Quite a kerfuffle stirring. The above should be even more alarming to the Obama
campaign than the other video being circulated. A report out of Canada says Obama’s
promise on NAFTA is just words.
Within the last month, a top staff member for Obama’s campaign telephoned
Michael Wilson, Canada’s ambassador to the United States, and warned him that
Obama would speak out against NAFTA, according to Canadian sources.
The staff member reassured Wilson that the criticisms would only
be campaign rhetoric, and should not be taken at face value.
When contacted, an Obama aide basically delivers a non-denial denial, as you

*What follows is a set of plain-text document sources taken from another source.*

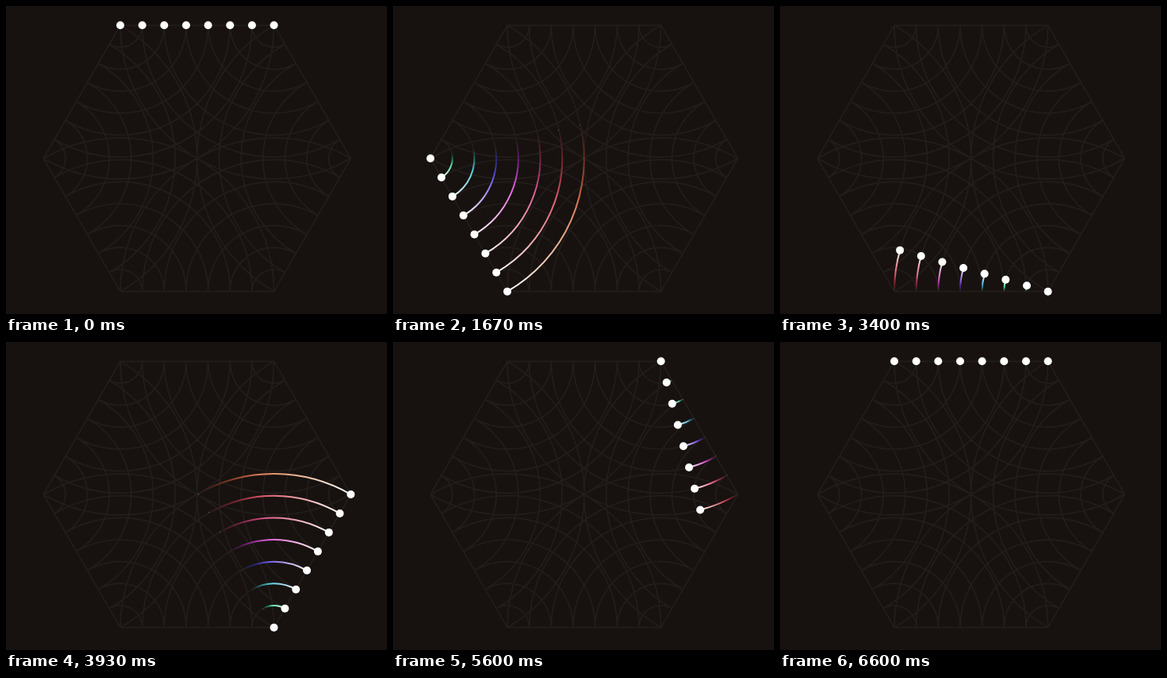
Recreate the animation shown at these times as an HTML page with a canvas. Size 480x388 px, loop 6670 ms.

```html
<!DOCTYPE html>
<html lang="en">
<head>
<meta charset="utf-8">
<title>Hexagon arcs</title>
<style>
  html, body { margin: 0; height: 100%; overflow: hidden; background: #17120f; }
  canvas { display: block; }
</style>
</head>
<body>
<canvas id="stage" width="480" height="388"></canvas>
<script>
const ctx = document.getElementById('stage').getContext('2d');
const TAU = Math.PI * 2, TURN = TAU / 3;
const CX = 240.8, CY = 192, R = 193.6, DOTS = 8, GAP = R / (DOTS - 1);
const LOOP = 6670, TICK = 66.7, STEP = 16.5; // STEP and easing times are in ticks
const HUES = [150, 158, 190, 255, 305, 340, 352, 380, 400, 410];

const clamp = (v, lo = 0, hi = 1) => Math.min(hi, Math.max(lo, v));

// The dots turn about each corner in order, anticlockwise round the hexagon.
function pivot(k) {
  const a = -TURN - k * TAU / 6;
  return { x: CX + R * Math.cos(a), y: CY + R * Math.sin(a), start: -k * TAU / 6 };
}

// Short run-up, steady turn, long soft landing.
function headEase(p) {
  if (p < 0.68) return 0.147 * p * p;
  if (p < 4.2) return 0.2 * (p - 0.34);
  return 1 - 0.228 * (1 - clamp((p - 4.2) / 4.56)) ** 4;
}

const tailEase = p => (1 - Math.cos(Math.PI * clamp((p - 2.5) / 12.8))) / 2;

function hueAt(k) {
  k = clamp(k, 0, HUES.length - 1.001);
  const i = Math.floor(k);
  return HUES[i] + (HUES[i + 1] - HUES[i]) * (k - i);
}

function drawGrid() {
  ctx.strokeStyle = '#221d1a';
  ctx.lineWidth = 1.7;
  ctx.beginPath();
  for (let k = 0; k < 6; k++) {
    const c = pivot(k), next = pivot(k + 1);
    ctx.moveTo(c.x, c.y);
    ctx.lineTo(next.x, next.y);
    for (let i = 1; i < DOTS; i++) {
      const r = i * GAP;
      ctx.moveTo(c.x + r * Math.cos(c.start), c.y + r * Math.sin(c.start));
      ctx.arc(c.x, c.y, r, c.start, c.start + TURN);
    }
  }
  ctx.stroke();
}

function drawTrail(c, i, tail, head) {
  const from = c.start + tail * TURN, span = (head - tail) * TURN;
  const paint = ctx.createConicGradient(from, c.x, c.y);
  for (let s = 0; s <= 10; s++) {
    const u = s / 10;
    const hue = hueAt(i - 1 + 1.3 * (tail + (head - tail) * u));
    const light = 44 + 56 * u ** 1.3;
    paint.addColorStop(u * span / TAU, `hsla(${hue % 360}, 68%, ${light}%, ${clamp(u * 2.4)})`);
  }
  ctx.strokeStyle = paint;
  ctx.lineWidth = 2;
  ctx.beginPath();
  ctx.arc(c.x, c.y, i * GAP, from, from + span);
  ctx.stroke();
}

function draw(now) {
  const q = clamp(now % LOOP / TICK - 0.5, 0, 6 * STEP);
  const p = q % STEP;
  const c = pivot(Math.floor(q / STEP) % 6);
  const head = headEase(p), tail = tailEase(p);
  const angle = c.start + head * TURN;

  ctx.fillStyle = '#17120f';
  ctx.fillRect(0, 0, 480, 388);
  drawGrid();
  if (head - tail > 0.002) {
    for (let i = 1; i < DOTS; i++) drawTrail(c, i, tail, head);
  }
  ctx.fillStyle = '#fff';
  for (let i = 0; i < DOTS; i++) {
    ctx.beginPath();
    ctx.arc(c.x + i * GAP * Math.cos(angle), c.y + i * GAP * Math.sin(angle), 5, 0, TAU);
    ctx.fill();
  }
}

const born = performance.now();
function loop() {
  draw(performance.now() - born);
  requestAnimationFrame(loop);
}
loop();
</script>
</body>
</html>
```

can see in the video. Obama keeps his promises? What kind of blathering is that? When
you think about Obama’s moves on Exelon, rewriting legislation for them, juxtaposed
against him telling Iowa voters tougher legislation had passed, instead of the
truth, I’ve done enough research on the guy to know when smoke is being blown for votes.
Obama’s team is not denying the conversation CTV is reporting and it’s quite
plausible the criticisms would only be campaign rhetoric, and should not
be taken at face value, and to add, because Obama has no intention of doing
what he’s campaigning on with regards to NAFTA. Obama welshing on his pledge to take public financing for the general election also comes to mind. It’s not like Obama hasn’t said one thing then done another before.
The Clinton campaign, however, said no one directly or indirectly contacted the Canadian
government. But in addition, the Clinton campaign said that they give
the Canadian government “blanket immunity” to reveal who supposedly
called them. I’ve confirmed both with the Clinton campaign.
On the flip side you’ve got allies a bit upset.
…..”Mexico does not support reopening Nafta,” he said. “It
would be like throwing a monkey wrench into the engine of North American competitiveness.”
Mexican diplomats believe a renegotiation could resurrect the commercial
disputes and barriers to trade that the agreement itself was designed to overcome.
Jim Flaherty, Canada’s finance minister, also expressed “concern”
about the remarks by the Democratic candidates.
“Nafta is a tremendous benefit to Americans and perhaps the [candidates]
have not had the opportunity to familiarise themselves with the benefit to
Americans and the American economy of Nafta,” he said.
Nafta, which removed Âtariffs on most trade between the US, Canada and
Mexico when it was implemented in 1994, has become the focus of debate about
the exodus of manufacturing jobs from Ohio ahead of the state’s presidential
primary on Tuesday. … ..
Canada is a huge trading partner, including oil importer, and they rely on NAFTA. The above exchange from the FT is likely at the heart of the Obama camp’s non-denial denial.
One question will nail this story down.
Will Barack Obama’s team also give “blanket
immunity” to the Canadian government, as Cinton’s team did, to release
the name of the person who called them to say the criticisms are only campaign
rhetoric, so don’t take them at face value?
“None of the presidential campaigns have called either the Ambassador or any of the officials here to raise Nafta,” Landry said.
It’s the easiest way to clear this up once and for all.
Oh, and to add, “inaccurate” is not the same as a flat denial.